Arts and Health relies on good partnerships between arts and healthcare professionals. In Unit 7 at Merlin Park University Hospital, our Dialysis Arts Programme thrives thanks to the enthusiasm and support of its nursing team. Staff Nurse Jacinta Reade has been involved from the start. She has offered gentle encouragement to those making their first marks, participated in staff art workshops, collaborated on artworks for exhibition, and contributed to our short documentary film, The Second Hand of the Clock. We asked Jacinta to share her thoughts on the arts programme.

I love my job. Because dialysis is very special. We get time in dialysis to talk to patients that no other nurse in any other discipline gets. Because it takes about a half hour to put a patient on and it takes about a half hour to take them off. Our patients are stuck to a machine for four hours, and for some it’s an hour and a half to get here, and an hour and a half to get home. So it’s a long day for them. It’s a most difficult time.

Dialysis, while it does a good thing it also has a very hard effect on the body. It affects the bones, it affects everything, not to mention your sanity. So to have an arts programme where a patient loses themselves in their artwork – even if it’s only for 10 or 15 minutes – I think that must be wonderful for the patients. I know the time disappears when I do something artistic. I saw it happen when I went to a staff art class and I was there for ten minutes and four hours had passed. And I think that must be wonderful for the patients.

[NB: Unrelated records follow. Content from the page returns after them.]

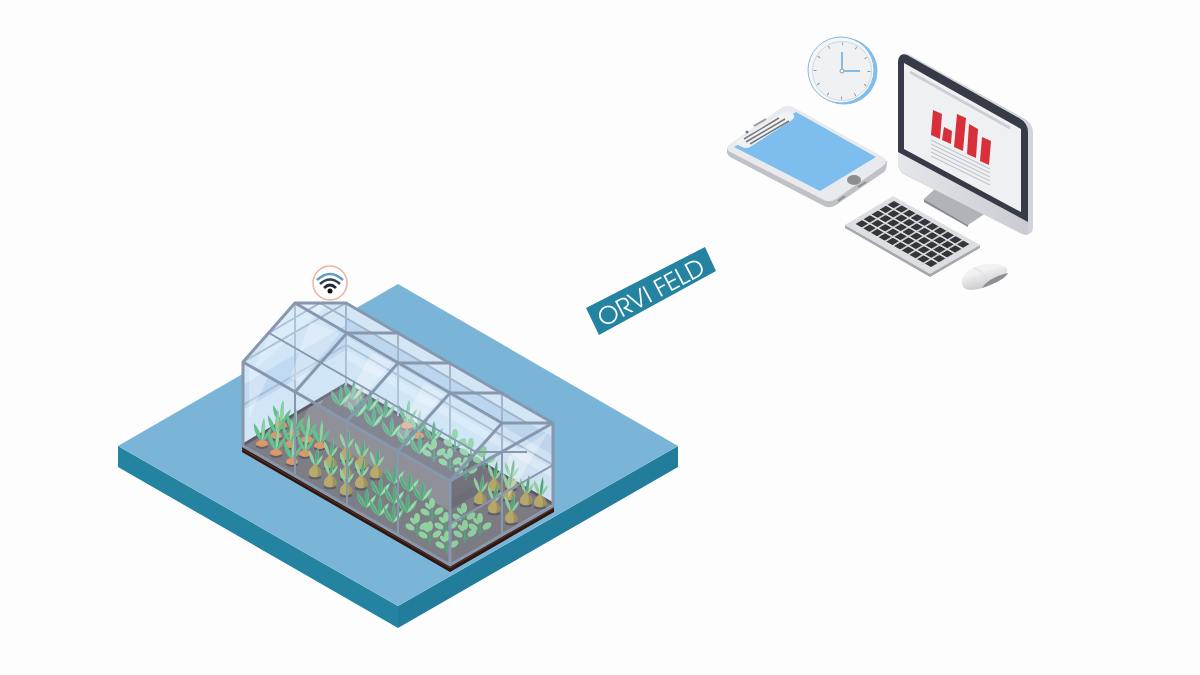
<!DOCTYPE html>
<html lang="en">
<head>
<meta charset="utf-8">
<title>Connected greenhouse</title>
<style>
:root{
  --paper:#fdfdfd; --deck:#7ab5d8; --teal:#2583a2; --teal-dark:#217d9b;
  --glass:#d3e6f6; --frame:#8798ae; --frame-back:#a3b5ca;
  --soil:#6f6a70; --soil-dark:#57535b; --path:#858087; --timber:#2f1710;
  --leaf:#57b877; --leaf-light:#85cf8f; --leaf-dark:#3f9a68;
  --carrot:#e08a4c; --bulb:#b5a04e; --screen:#7dbeee; --ink:#363b47; --red:#d8303a;
}
html,body{margin:0;width:1200px;height:675px;overflow:hidden;background:var(--paper)}
svg{display:block}
.brand{font:500 24px "TeX Gyre Adventor","Lato",sans-serif;fill:#fff}
.frame{fill:none;stroke:var(--frame);stroke-width:3;stroke-linejoin:round;stroke-linecap:round}
.frame-thin{fill:none;stroke:var(--frame);stroke-width:2}
.frame-back{fill:none;stroke:var(--frame-back);stroke-width:2}
</style>
</head>
<body>
<svg width="1200" height="675" viewBox="0 0 1200 675">
<defs>
  <g id="carrot">
    <path d="M0-3Q-9-11-8-22Q-1-14 0-3Q-2-18 2-27Q5-15 0-3Q4-14 10-18Q8-8 0-3Z" fill="var(--leaf)"/>
    <path d="M0-3Q-1-14 2-27Q5-15 0-3Z" fill="var(--leaf-light)"/>
    <ellipse cy="-1" rx="6" ry="4" fill="var(--carrot)"/>
    <path d="M-6 1Q0 5 6 1" fill="none" stroke="#4b464e" stroke-width="2"/>
  </g>
  <g id="onion">
    <path d="M-1-10Q-7-18-6-25Q-1-20 0-10Q0-22 3-28Q5-18 1-10Q4-18 8-20Q7-13 1-9Z" fill="var(--leaf-light)"/>
    <path d="M0-10Q0-22 3-28Q4-18 1-10Z" fill="var(--leaf-dark)"/>
    <path d="M0-12Q2-9 5-6Q8-1 3 2Q0 3-3 2Q-8-1-5-6Q-2-9 0-12Z" fill="var(--bulb)"/>
    <path d="M1-10Q4-4 2 2Q10 0 5-6Z" fill="#978440"/>
    <path d="M-6 2Q0 5 6 2" fill="none" stroke="#4b464e" stroke-width="2"/>
  </g>
  <g id="shoot">
    <path d="M0 0Q-10-5-9-16Q-2-10 0 0Q-3-12 1-20Q5-11 0 0Q3-10 10-13Q9-3 0 0Z" fill="var(--leaf)"/>
    <path d="M0 0Q-2-11 1-20Q3-10 0 0M0 0Q-8-6-9-16Q-5-8 0 0Z" fill="var(--leaf-dark)"/>
    <path d="M0 0Q4-8 10-13Q7-5 0 0Z" fill="#a5dfa8"/>
  </g>
  <g id="seedling">
    <path d="M0 0V-16M0-3L-8-9M0-3L8-10" fill="none" stroke="var(--leaf-dark)" stroke-width="1.5"/>
    <g fill="var(--leaf-light)">
      <ellipse cy="-18" rx="3" ry="5"/>
      <ellipse cx="-7" cy="-9" rx="5" ry="3" transform="rotate(30 -7 -9)"/>
      <ellipse cx="7" cy="-10" rx="5" ry="3" transform="rotate(-35 7 -10)"/>
      <ellipse cx="-4" cy="-15" rx="4" ry="2" transform="rotate(50 -4 -15)"/>
    </g>
  </g>
  <pattern id="keys" width="10" height="20" patternUnits="userSpaceOnUse">
    <rect x="1" y="2" width="8" height="16" rx="1" fill="#35363c"/>
  </pattern>
  <linearGradient id="silver" x1="0" x2="1">
    <stop offset="0" stop-color="#e6e7eb"/><stop offset="1" stop-color="#c9cbd1"/>
  </linearGradient>
  <linearGradient id="mouse-shade" x1="0" y1="0" x2="0.5" y2="1">
    <stop offset="0.4" stop-color="#f2f2f3"/><stop offset="1" stop-color="#c6c6ca"/>
  </linearGradient>
  <clipPath id="house-outline"><path d="M243 362 295 303H346L553 423V507L450 566 243 447Z"/></clipPath>
</defs>

<rect width="1200" height="675" fill="var(--paper)"/>

<g id="platform">
  <polygon points="118,446 398,606 398,628 118,467" fill="var(--teal)"/>
  <polygon points="678,446 398,606 398,628 678,467" fill="var(--teal-dark)"/>
  <polygon points="398,284 678,446 398,606 118,446" fill="var(--deck)"/>
</g>

<g id="greenhouse">
  <path d="M242 445 450 564 554 504V512L450 572 242 452Z" fill="var(--timber)"/>
  <path d="M242 449 450 568 554 508" fill="none" stroke="#5d3426" stroke-width="1"/>
  <g clip-path="url(#house-outline)">
    <path d="M243 362 295 303H346L553 423V507L450 566 243 447Z" fill="var(--glass)"/>
    <g id="back-reflections" fill="#bdd6ef">
      <polygon points="243,385 346,325 346,350 243,410"/>
      <polygon points="346,318 553,437 553,455 346,336"/>
      <polygon points="346,350 553,469 553,478 346,359" fill="#e2effa"/>
      <polygon points="272,330 298,303 330,303 252,372" fill="#e2effa"/>
    </g>
    <g id="beds">
      <polygon points="346,384 553,504 450,564 243,445" fill="var(--soil)"/>
      <polygon points="310,405 328,396 479,483 450,500 448,510 300,425" fill="var(--path)"/>
      <polygon points="328,396 479,483 479,493 450,510 450,483 452,482 320,405" fill="var(--soil-dark)" opacity=".75"/>
      <polygon points="346,384 500,473 474,488 322,400" fill="#655f67"/>
      <path d="M243 445 346 384 553 504" fill="none" stroke="#47424b" stroke-width="3"/>
    </g>
    <g id="back-frame" class="frame-back">
      <path d="M346 303V386M398 333V416M450 363V446M502 393V476M295 303V416M243 405 346 345 553 465M243 362 346 303M269 333 320 303 527 423M295 303 398 363M243 362 346 421"/>
    </g>
    <g id="back-row-plants">
      <use href="#shoot" x="353" y="400"/><use href="#shoot" x="340" y="406"/><use href="#shoot" x="369" y="411"/>
      <use href="#shoot" x="357" y="417"/><use href="#shoot" x="385" y="418"/><use href="#shoot" x="373" y="427"/>
      <use href="#carrot" x="407" y="427"/><use href="#shoot" x="391" y="437"/><use href="#carrot" x="418" y="437"/>
      <use href="#shoot" x="406" y="446"/><use href="#shoot" x="433" y="441"/><use href="#shoot" x="419" y="454"/>
      <use href="#seedling" x="455" y="452"/><use href="#seedling" x="434" y="462"/><use href="#seedling" x="471" y="461"/>
      <use href="#seedling" x="450" y="471"/><use href="#seedling" x="484" y="469"/><use href="#seedling" x="466" y="480"/>
    </g>
    <g id="front-row-plants">
      <use href="#carrot" x="281" y="427"/><use href="#carrot" x="294" y="435"/><use href="#carrot" x="276" y="437"/>
      <use href="#carrot" x="307" y="441"/><use href="#carrot" x="262" y="445"/><use href="#carrot" x="290" y="446"/>
      <use href="#carrot" x="320" y="447"/><use href="#carrot" x="276" y="454"/><use href="#carrot" x="305" y="455"/>
      <use href="#carrot" x="292" y="463"/>
      <use href="#onion" x="346" y="458"/><use href="#onion" x="330" y="466"/><use href="#onion" x="361" y="467"/>
      <use href="#onion" x="315" y="475"/><use href="#onion" x="346" y="477"/><use href="#onion" x="376" y="476"/>
      <use href="#onion" x="330" y="485"/><use href="#onion" x="361" y="486"/><use href="#onion" x="346" y="493"/>
      <use href="#shoot" x="394" y="484"/><use href="#shoot" x="409" y="492"/><use href="#shoot" x="380" y="496"/>
      <use href="#shoot" x="422" y="501"/><use href="#shoot" x="394" y="504"/><use href="#shoot" x="366" y="508"/>
      <use href="#shoot" x="379" y="516"/><use href="#shoot" x="407" y="513"/><use href="#shoot" x="393" y="523"/>
      <use href="#onion" x="494" y="489"/><use href="#onion" x="511" y="487"/><use href="#onion" x="480" y="502"/>
      <use href="#onion" x="509" y="498"/><use href="#onion" x="526" y="503"/><use href="#onion" x="494" y="511"/>
      <use href="#onion" x="540" y="505"/><use href="#onion" x="511" y="521"/>
      <use href="#seedling" x="432" y="521"/><use href="#seedling" x="464" y="526"/><use href="#seedling" x="417" y="536"/>
      <use href="#seedling" x="446" y="535"/><use href="#seedling" x="480" y="536"/><use href="#seedling" x="430" y="544"/>
      <use href="#seedling" x="465" y="543"/><use href="#seedling" x="447" y="554"/>
    </g>
    <g id="front-glass">
      <polygon points="243,362 450,481 450,566 243,447" fill="#c9def4" opacity=".16"/>
      <polygon points="243,362 295,303 502,423 450,481" fill="#c7e0f6" opacity=".3"/>
      <polygon points="450,481 502,423 553,423 553,507 450,566" fill="#b4c7dd" opacity=".18"/>
      <g fill="#fff" opacity=".28">
        <polygon points="249,366 268,377 249,418"/>
        <polygon points="310,322 340,333 300,382 290,378"/>
        <polygon points="372,352 392,363 352,410 343,406"/>
        <polygon points="424,383 444,394 404,440 396,435"/>
        <polygon points="508,457 548,432 508,498"/>
      </g>
    </g>
  </g>
  <path class="frame-thin" d="M269 333 476 452M295 392V476M347 421V506M398 451V535M502 452V535M476 452H527M450 524 553 465"/>
  <path class="frame" d="M295 392 347 333H398M347 421 398 363H450M398 451 450 393H502"/>
  <path class="frame" d="M243 362 295 303H346L553 423V506L450 565 243 446ZM295 303 502 423M243 362 450 481V565M450 481 502 423H553M450 481 553 423"/>
</g>

<g id="wireless-badge">
  <circle cx="330" cy="283" r="17" fill="#fff" stroke="#eeb2a2" stroke-width="1.5"/>
  <g fill="none" stroke-width="2.6">
    <path d="M317 280Q330 268 343 280" stroke="#5f9cc6"/>
    <path d="M320 284Q330 275 340 284" stroke="#33404f"/>
    <path d="M324 288Q330 282 336 288" stroke="#222a33"/>
  </g>
  <circle cx="330" cy="291" r="2.5" fill="#111"/>
</g>

<g id="brand-label">
  <polygon points="586,308 705,247 716,271 599,335" fill="var(--teal)"/>
  <text class="brand" transform="translate(655 300) rotate(-28)" text-anchor="middle" textLength="117" lengthAdjust="spacingAndGlyphs">ORVI FELD</text>
</g>

<g id="clock">
  <circle cx="844" cy="71" r="33.5" fill="#83bdec"/>
  <circle cx="841" cy="70" r="33" fill="#f4f6f8" stroke="#88b9e2"/>
  <circle cx="842" cy="71" r="29.5" fill="#f0f1f3" stroke="#cbd9e6"/>
  <circle cx="842" cy="71" r="27" fill="none" stroke="#8b9aaa" stroke-width="3" stroke-dasharray="1 13.1"/>
  <path d="M842 52V71H860" fill="none" stroke="#62a9df" stroke-width="1.5"/>
  <circle cx="842" cy="71" r="2" fill="#fff" stroke="#8b9aaa"/>
</g>

<g id="tablet">
  <path d="M727 148V153Q728 156 732 158L824 206Q830 209 836 205L884 172Q887 170 887 161Z" fill="#bfc1c6"/>
  <path d="M730 144 781 108Q787 104 793 107L883 157Q889 161 883 166L836 199Q830 203 824 200L730 152Q724 148 730 144Z" fill="#e9eaed"/>
  <polygon points="796,112 876,157 820,191 734,147" fill="var(--screen)"/>
  <path d="M737 141 782 113Q786 110 790 112L793 114Q796 117 792 120L750 147Q746 149 742 147L738 145Q734 143 737 141Z" fill="#f1f2f4"/>
  <path d="M744 139 779 118M746 142 785 119M750 144 789 121" fill="none" stroke="#75787f" stroke-width="1.5"/>
  <path d="M754 126 766 119" stroke="#999ca3" stroke-width="2"/>
  <circle cx="747" cy="132" r="1.5" fill="#777a82"/>
  <ellipse cx="854" cy="180" rx="7" ry="5" fill="#8c8e94"/>
  <path d="M838 201 845 196M858 187 866 182" stroke="#8c8e94" stroke-width="2"/>
</g>

<g id="monitor">
  <polygon points="938,186 986,213 968,225 924,199" fill="#b1b3b9"/>
  <path d="M924 199 968 225V227L924 202Z" fill="#898c93"/>
  <path d="M898 61Q899 52 908 54L1025 119Q1033 124 1033 133V226Q1033 237 1023 234L905 175Q898 171 898 164Z" fill="#d2d4da"/>
  <path d="M898 151 1028 221V234Q1025 236 1020 233L905 174Q898 170 898 163Z" fill="url(#silver)"/>
  <path d="M898 62Q899 52 907 55L1019 118Q1028 123 1028 132V222L898 152Z" fill="var(--ink)"/>
  <polygon points="904,63 1021,129 1021,212 904,149" fill="#eff0f2"/>
  <path d="M910 72 1010 128" stroke="#cccfd5" stroke-width="3"/>
  <g id="bar-chart" fill="var(--red)">
    <polygon points="933,110 942,114 940,139 931,135"/>
    <polygon points="944,127 952,131 951,144 942,140"/>
    <polygon points="957,114 966,118 963,151 954,147"/>
    <polygon points="969,124 978,129 976,158 967,154"/>
    <polygon points="982,137 991,141 989,165 980,161"/>
  </g>
  <path d="M931 140 990 169M931 144 990 173M931 148 990 177M931 152 990 181M931 156 990 185" stroke="#c3c6cc" stroke-width="1.2"/>
</g>

<g id="keyboard">
  <polygon points="845,225 930,273 980,245 980,248 930,277 845,228" fill="#a6a8ae"/>
  <polygon points="893,196 980,245 930,274 845,225" fill="#dddee2"/>
  <rect width="100" height="100" fill="url(#keys)" transform="matrix(.77 .44 -.4 .24 894 200)"/>
</g>

<g id="mouse">
  <path d="M962 284Q960 273 977 266Q995 260 1007 268Q1009 275 998 281Q985 289 972 290Q963 290 962 284Z" fill="url(#mouse-shade)"/>
  <path d="M982 288Q988 278 1008 273Q1005 280 982 288Z" fill="#8e8f95"/>
  <path d="M974 268Q983 271 988 280" fill="none" stroke="#dedfe2"/>
</g>
</svg>
</body>
</html>
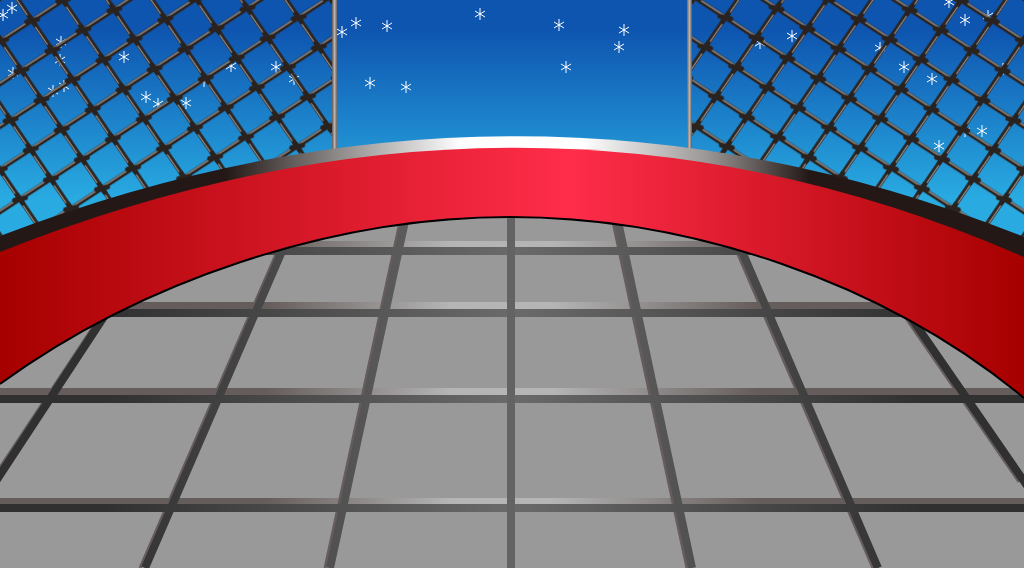
<!DOCTYPE html>
<html lang="en">
<head>
<meta charset="utf-8">
<title>Night court</title>
<style>
:root {
  --sky-high: #0e55b0; --sky-low: #29abe2; --star: #fff;
  --wire: #2a221f; --wire-shine: #8f8781;
  --tile: #999; --line-dark: #303030; --line-mid: #6a6a6a;
  --shade: #655d5b; --glow: #b5b5b5;
  --red-dark: #a60000; --red-bright: #ff2d4a; --edge: #231815;
}
html, body { margin: 0; overflow: hidden; background: var(--tile); }
svg { display: block; width: 1024px; height: 568px; }
.star { fill: none; stroke: var(--star); stroke-width: 1; }
.wire { fill: none; stroke: var(--wire); stroke-width: 4.4; }
.shine { fill: none; stroke: var(--wire-shine); stroke-width: 1.3; }
.knot { fill: none; stroke: var(--wire); stroke-width: 5; stroke-linecap: round; }
.seam { fill: none; stroke: url(#seam-tone); stroke-width: 8; }
.seam-side { fill: none; stroke: var(--shade); stroke-width: 3; }
</style>
</head>
<body>
<svg viewBox="0 0 1024 568" role="img" aria-label="Tiled court with a red curb and wire fences under a starry sky">
  <defs>
    <linearGradient id="sky-tone" gradientUnits="userSpaceOnUse" x1="0" y1="30" x2="0" y2="200">
      <stop offset="0" stop-color="var(--sky-high)"/>
      <stop offset="1" stop-color="var(--sky-low)"/>
    </linearGradient>
    <linearGradient id="seam-tone" gradientUnits="userSpaceOnUse" x1="0" y1="0" x2="1024" y2="0">
      <stop offset="0" stop-color="var(--line-dark)"/>
      <stop offset=".1" stop-color="var(--line-dark)"/>
      <stop offset=".5" stop-color="var(--line-mid)"/>
      <stop offset=".9" stop-color="var(--line-dark)"/>
      <stop offset="1" stop-color="var(--line-dark)"/>
    </linearGradient>
    <linearGradient id="groove-tone" gradientUnits="userSpaceOnUse" x1="0" y1="0" x2="1024" y2="0">
      <stop offset=".26" stop-color="var(--shade)"/>
      <stop offset=".44" stop-color="var(--glow)"/>
      <stop offset=".54" stop-color="var(--glow)"/>
      <stop offset=".74" stop-color="var(--shade)"/>
    </linearGradient>
    <linearGradient id="red-tone" gradientUnits="userSpaceOnUse" x1="0" y1="0" x2="1024" y2="0">
      <stop offset="0" stop-color="var(--red-dark)"/>
      <stop offset=".555" stop-color="var(--red-bright)"/>
      <stop offset="1" stop-color="var(--red-dark)"/>
    </linearGradient>
    <linearGradient id="rim-tone" gradientUnits="userSpaceOnUse" x1="0" y1="0" x2="1024" y2="0">
      <stop offset=".22" stop-color="var(--edge)"/>
      <stop offset=".33" stop-color="#8d8a89"/>
      <stop offset=".45" stop-color="#fff"/>
      <stop offset=".57" stop-color="#fff"/>
      <stop offset=".69" stop-color="#9a9796"/>
      <stop offset=".79" stop-color="var(--edge)"/>
    </linearGradient>
    <linearGradient id="post-tone">
      <stop offset="0" stop-color="#5d5654"/>
      <stop offset=".5" stop-color="#b9b4b1"/>
      <stop offset="1" stop-color="#6b6462"/>
    </linearGradient>
    <pattern id="mesh" width="36" height="36" patternUnits="userSpaceOnUse" patternTransform="matrix(.86 -.56 .56 .82 16 95)">
      <path class="wire" d="M18 0V36M0 18H36"/>
      <path class="shine" d="M17 0V36M0 17H36"/>
      <path class="knot" d="M13 16L23 20M18 13V23"/>
    </pattern>
    <path id="star" class="star" d="M0-6V6M-5-3L5 3M-5 3L5-3"/>
    <g id="fence">
      <rect width="333" height="260" fill="url(#mesh)"/>
      <rect x="332" width="5" height="170" fill="url(#post-tone)"/>
    </g>
    <clipPath id="floor-area">
      <path d="M0 384C140 282 330 217 510 217S884 282 1024 398V568H0Z"/>
    </clipPath>
  </defs>

  <rect id="sky" width="1024" height="300" fill="url(#sky-tone)"/>

  <g id="stars">
    <use href="#star" x="3" y="15"/><use href="#star" x="12" y="8"/>
    <use href="#star" x="13" y="73"/><use href="#star" x="60" y="60"/>
    <use href="#star" x="53" y="91"/><use href="#star" x="64" y="86"/>
    <use href="#star" x="61" y="42"/><use href="#star" x="124" y="57"/>
    <use href="#star" x="146" y="97"/><use href="#star" x="158" y="104"/>
    <use href="#star" x="186" y="103"/><use href="#star" x="204" y="81"/>
    <use href="#star" x="231" y="66"/><use href="#star" x="276" y="67"/>
    <use href="#star" x="294" y="79"/><use href="#star" x="342" y="32"/>
    <use href="#star" x="356" y="23"/><use href="#star" x="387" y="26"/>
    <use href="#star" x="370" y="83"/><use href="#star" x="406" y="87"/>
    <use href="#star" x="480" y="14"/><use href="#star" x="559" y="25"/>
    <use href="#star" x="566" y="67"/><use href="#star" x="619" y="47"/>
    <use href="#star" x="624" y="30"/><use href="#star" x="760" y="43"/>
    <use href="#star" x="792" y="36"/><use href="#star" x="880" y="48"/>
    <use href="#star" x="904" y="67"/><use href="#star" x="932" y="79"/>
    <use href="#star" x="949" y="2"/><use href="#star" x="965" y="20"/>
    <use href="#star" x="988" y="16"/><use href="#star" x="1003" y="69"/>
    <use href="#star" x="939" y="146"/><use href="#star" x="965" y="131"/>
    <use href="#star" x="982" y="131"/>
  </g>

  <g id="fences">
    <use href="#fence"/>
    <use href="#fence" transform="translate(1024 0) scale(-1 1)"/>
  </g>

  <g id="curb">
    <path d="M0 236Q520 36 1024 237V270H0Z" fill="url(#rim-tone)"/>
    <path d="M0 252Q530 41 1024 257V420H0Z" fill="url(#red-tone)"/>
  </g>

  <g id="floor" clip-path="url(#floor-area)">
    <rect y="200" width="1024" height="368" fill="var(--tile)"/>
    <g id="grooves" fill="url(#groove-tone)">
      <rect y="241" width="1024" height="7"/>
      <rect y="302" width="1024" height="7"/>
      <rect y="388" width="1024" height="7"/>
      <rect y="498" width="1024" height="7"/>
    </g>
    <g id="seam-sides" class="seam-side">
      <path d="M400 222L325 568M277 252L140 568M101 315L-5 475M613 222L687 568M737 252L873 568M905 317L1019 482"/>
    </g>
    <g id="seams-across" fill="url(#seam-tone)">
      <rect y="247" width="1024" height="8"/>
      <rect y="309" width="1024" height="8"/>
      <rect y="395" width="1024" height="8"/>
      <rect y="504" width="1024" height="8"/>
    </g>
    <g id="seams-along">
      <rect x="507" y="210" width="8" height="358" fill="#636363"/>
      <path class="seam" d="M407 212L330 568M616 212L692 568"/>
      <path class="seam" stroke-width="9" d="M286 242L145 568M738 242L878 568"/>
      <path class="seam" stroke-width="9" d="M111 306L-6 484M903 306L1030 490"/>
    </g>
  </g>
  <path id="floor-edge" d="M0 384C140 282 330 217 510 217S884 282 1024 398" fill="none" stroke="#000" stroke-width="2"/>
</svg>
</body>
</html>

That they can actually forget that they’re on dialysis and that they can have a normal conversation with somebody that’s not about their phosphates, or their potassium, or their calcium. No – it’s about burnt umber, and it’s about crimson red. It’s about things that have nothing to do with their illness and how amazing is that?

When I came in here the whole unit was hospital beige. Hospital beige and brown, that’s all there was here and 4 televisions that patients couldn’t watch. So things have changed a lot in the last few years – not least the arts programme. When it started I thought this is amazing. I thought I hope this is not just going to be some flash in the pan and that she’s going to come here and then the funding is going to run out. So I was kind of filled with trepidation for the first couple of years because really it was a luxury in the first months but from then on it was an actual necessity. Now it’s part of the fabric of the place. I think the place would be beige and brown if it wasn’t here – instead of full colour.

The patients are proud of what’s up on the walls. I walk into the waiting room and walk down the hall and I remember people every day. These are patients that are gone a long time, but I remember their names. I remember them all because I can see what they left behind, and their families must be over the moon that they have these special mementos of these special times.

It’s actually one of the first things I mention when new people come to the place. You try and tell them the positive things like that. It’s not going to bear any resemblance to their life before dialysis, but I do think everybody benefits. We all benefit from the arts programme. Everybody loves to see a different focus.

So I’m really glad you’re not a flash in the pan. It’s not possible to not have an arts programme here. That just can’t happen.

Poppies by Jacinta Reade made during a staff art workshop, as part of an HSE staff health & wellbeing initiative.